  • Contributors CB, PAM contributed to study concept and design; acquisition of data; JC, SS contributed to statistical analysis; CB, JC, SS, PAM, EB, FE contributed to analysis and interpretation of data; CB, SS, EB, JC, PAM contributed to

    drafting of the manuscript; CB, EB, SS, FE contributed to

    critical revision of the manuscript for important intellectual content. CB had full access to all of the data in the study and takes responsibility for the integrity of the data and the accuracy of the data analysis.

  • Funding The authors have not declared a specific grant for this research from any funding agency in the public, commercial or not-for-profit sectors.

  • Competing interests None declared.

  • Provenance and peer review Not commissioned; externally peer reviewed.

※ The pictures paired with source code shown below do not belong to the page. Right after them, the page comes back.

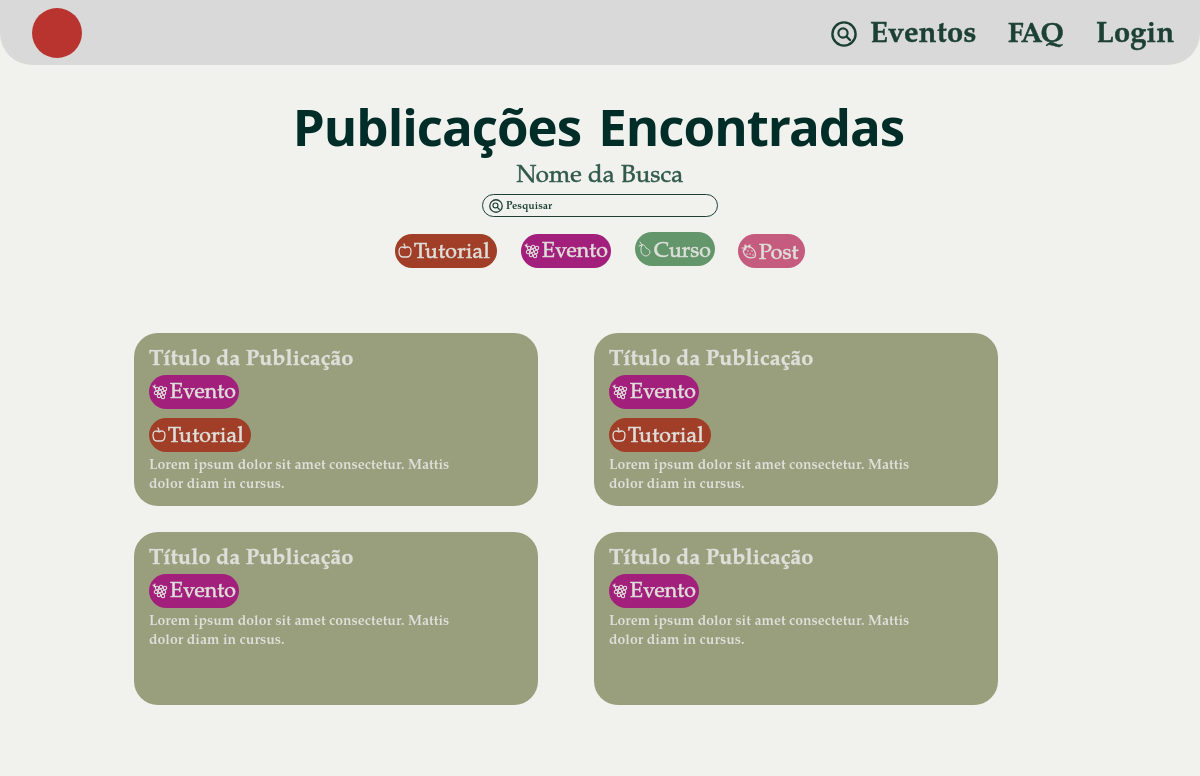
<!DOCTYPE html>
<html lang="pt-BR">
<head>
<meta charset="utf-8">
<title>Publicações Encontradas</title>
<style>
:root {
  --page: #f1f2ed;
  --bar: #d9d9d9;
  --ink: #002d28;
  --green: #1c4034;
  --green-soft: #31594b;
  --card: #999e7c;
  --light: #dfdfda;
  --tutorial: #a03e28;
  --evento: #a2207c;
  --curso: #63966b;
  --post: #c55c80;
  --brand: #b9342f;
  --serif: "TeX Gyre Pagella", "Noto Serif", serif;
}
* { box-sizing: border-box; margin: 0; padding: 0; }
html, body { width: 1200px; height: 776px; overflow: hidden; }
body { background: var(--page); font-family: var(--serif); color: var(--green); }
a { color: inherit; text-decoration: none; }
svg { display: block; flex: none; fill: none; stroke: currentColor; stroke-linecap: round; stroke-linejoin: round; }
.symbols { position: absolute; width: 0; height: 0; }

/* Single-line text whose baseline sits at --base below its top */
.line { display: block; line-height: 0; white-space: nowrap; }
.line::before { content: ""; display: inline-block; height: var(--base); }

.topbar {
  display: flex; justify-content: space-between; align-items: flex-start;
  height: 65px; padding: 0 26px 0 32px;
  background: var(--bar); border-radius: 0 0 32px 32px;
}
.brand { width: 50px; height: 50px; margin-top: 8px; border-radius: 50%; background: var(--brand); }
.menu { display: flex; font-weight: 700; font-size: 29px; -webkit-text-stroke: .5px; --base: 42px; }
.menu svg { width: 26px; height: 26px; margin: 21px 13px 0 0; }
.menu .events { width: 106px; margin-right: 32px; letter-spacing: .4px; }
.menu .faq { width: 56px; margin-right: 32px; font-size: 28px; letter-spacing: -1px; }
.menu .login { width: 78px; letter-spacing: .2px; }

.intro { display: flex; flex-direction: column; align-items: center; }
h1 {
  --base: 81px;
  margin-right: 3px;
  font: 700 51px "Noto Sans", "Open Sans", sans-serif;
  letter-spacing: -1px; word-spacing: 5px; color: var(--ink);
}
h1.line { line-height: 0; }
.query { --base: 36px; font-size: 24px; letter-spacing: .1px; color: var(--green-soft); -webkit-text-stroke: .5px; }
.search {
  display: flex; align-items: flex-start; gap: 3px;
  width: 236px; height: 23px; margin-top: 12px; padding: 4px 6px;
  border: 1px solid var(--green); border-radius: 12px;
  font-size: 10.5px; font-weight: 700; --base: 10px;
}
.search svg { width: 14px; height: 14px; }

.filters { display: flex; gap: 24px; margin-top: 17px; }
.tag {
  display: flex; align-items: flex-start; height: 34px; border-radius: 17px;
  color: var(--light); font-size: 21.2px; -webkit-text-stroke: .6px; --base: 24px;
}
.tag svg { width: 16px; height: 16px; margin-top: 9px; }
.tutorial { width: 102px; padding-left: 2px; gap: 1px; letter-spacing: .4px; background: var(--tutorial); }
.evento { width: 90px; padding-left: 3px; gap: 2px; letter-spacing: .2px; background: var(--evento); --base: 23px; }
.curso { width: 80px; padding-left: 2px; gap: 1px; background: var(--curso); --base: 25px; }
.post { width: 67px; padding-left: 3px; gap: 2px; letter-spacing: .2px; background: var(--post); --base: 25px; }
.filters .curso { margin: -2px -1px 0 0; }

.results {
  display: grid; grid-template: repeat(2, 173px) / repeat(2, 404px); gap: 26px 56px;
  margin: 65px 0 0 134px;
}
.card { padding: 0 15px; border-radius: 24px; background: var(--card); color: var(--light); }
.card h2 { --base: 32px; font-size: 21.8px; font-weight: 700; -webkit-text-stroke: .4px; }
.tags { display: flex; flex-direction: column; gap: 9px; margin-top: 10px; }
.card p { margin-top: 5px; width: 310px; font-size: 14px; font-weight: 700; line-height: 19px; }
</style>
</head>
<body>
<svg class="symbols" aria-hidden="true">
  <defs>
    <symbol id="search" viewBox="0 0 26 26">
      <circle cx="13" cy="13" r="11.6" stroke-width="2.4"/>
      <circle cx="12" cy="12" r="4.6" stroke-width="2.2"/>
      <path d="M15.5 15.5L19 19" stroke-width="2.4"/>
    </symbol>
    <symbol id="apple" viewBox="0 0 16 16">
      <path d="M8 5C5 3 2 4 2 8c0 4 2 6 4 6h4c2 0 4-2 4-6 0-4-3-5-6-3zM8 5c0-2 0-3-1-4" stroke-width="1.3"/>
    </symbol>
    <symbol id="grapes" viewBox="0 0 16 16">
      <g stroke-width="1.1">
        <path d="M1 2l3 2M3 1L2 4"/>
        <circle cx="5" cy="5" r="1.7"/><circle cx="9" cy="4" r="1.7"/><circle cx="13" cy="5" r="1.7"/>
        <circle cx="4" cy="9" r="1.7"/><circle cx="8" cy="8" r="1.7"/><circle cx="12" cy="9" r="1.7"/>
        <circle cx="7" cy="12" r="1.7"/><circle cx="11" cy="13" r="1.7"/>
      </g>
    </symbol>
    <symbol id="pear" viewBox="0 0 16 16">
      <path d="M5 4c2-1 3 1 4 3 2 1 4 2 4 4 0 2-2 4-4 4s-5-2-5-5c0-2 0-5 1-6zM5 4L3 1M5 4L2 5" stroke-width="1"/>
    </symbol>
    <symbol id="strawberry" viewBox="0 0 16 16">
      <path d="M4 5c2-2 5-2 7 0 3 2 4 6 3 9-3 1-7 1-9-1-3-2-3-6-1-8zM1 5l3 0 0-3 2 2 3-2-1 3M2 8l3-2" stroke-width="1.2"/>
      <path d="M7 8h0M11 8h0M6 11h0M9 11h0M12 12h0" stroke-width="1.6"/>
    </symbol>
  </defs>
</svg>

<header class="topbar">
  <a class="brand" href="#" aria-label="Início"></a>
  <nav class="menu">
    <a href="#" aria-label="Buscar"><svg><use href="#search"/></svg></a>
    <a class="line events" href="#">Eventos</a>
    <a class="line faq" href="#">FAQ</a>
    <a class="line login" href="#">Login</a>
  </nav>
</header>

<main>
  <section class="intro">
    <h1 class="line">Publicações Encontradas</h1>
    <p class="line query">Nome da Busca</p>
    <div class="search" role="search"><svg><use href="#search"/></svg><span class="line">Pesquisar</span></div>
    <nav class="filters">
      <a class="tag tutorial" href="#"><svg><use href="#apple"/></svg><span class="line">Tutorial</span></a>
      <a class="tag evento" href="#"><svg><use href="#grapes"/></svg><span class="line">Evento</span></a>
      <a class="tag curso" href="#"><svg><use href="#pear"/></svg><span class="line">Curso</span></a>
      <a class="tag post" href="#"><svg><use href="#strawberry"/></svg><span class="line">Post</span></a>
    </nav>
  </section>

  <section class="results">
    <article class="card">
      <h2 class="line">Título da Publicação</h2>
      <div class="tags">
        <a class="tag evento" href="#"><svg><use href="#grapes"/></svg><span class="line">Evento</span></a>
        <a class="tag tutorial" href="#"><svg><use href="#apple"/></svg><span class="line">Tutorial</span></a>
      </div>
      <p>Lorem ipsum dolor sit amet consectetur. Mattis dolor diam in cursus.</p>
    </article>
    <article class="card">
      <h2 class="line">Título da Publicação</h2>
      <div class="tags">
        <a class="tag evento" href="#"><svg><use href="#grapes"/></svg><span class="line">Evento</span></a>
        <a class="tag tutorial" href="#"><svg><use href="#apple"/></svg><span class="line">Tutorial</span></a>
      </div>
      <p>Lorem ipsum dolor sit amet consectetur. Mattis dolor diam in cursus.</p>
    </article>
    <article class="card">
      <h2 class="line">Título da Publicação</h2>
      <div class="tags">
        <a class="tag evento" href="#"><svg><use href="#grapes"/></svg><span class="line">Evento</span></a>
      </div>
      <p>Lorem ipsum dolor sit amet consectetur. Mattis dolor diam in cursus.</p>
    </article>
    <article class="card">
      <h2 class="line">Título da Publicação</h2>
      <div class="tags">
        <a class="tag evento" href="#"><svg><use href="#grapes"/></svg><span class="line">Evento</span></a>
      </div>
      <p>Lorem ipsum dolor sit amet consectetur. Mattis dolor diam in cursus.</p>
    </article>
  </section>
</main>
</body>
</html>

  • Supplemental material This content has been supplied by the author(s). It has not been vetted by BMJ Publishing Group Limited (BMJ) and may not have been peer-reviewed. Any opinions or recommendations discussed are solely those of the author(s) and are not endorsed by BMJ. BMJ disclaims all liability and responsibility arising from any reliance placed on the content. Where the content includes any translated material, BMJ does not warrant the accuracy and reliability of the translations (including but not limited to local regulations, clinical guidelines, terminology, drug names and drug dosages), and is not responsible for any error and/or omissions arising from translation and adaptation or otherwise.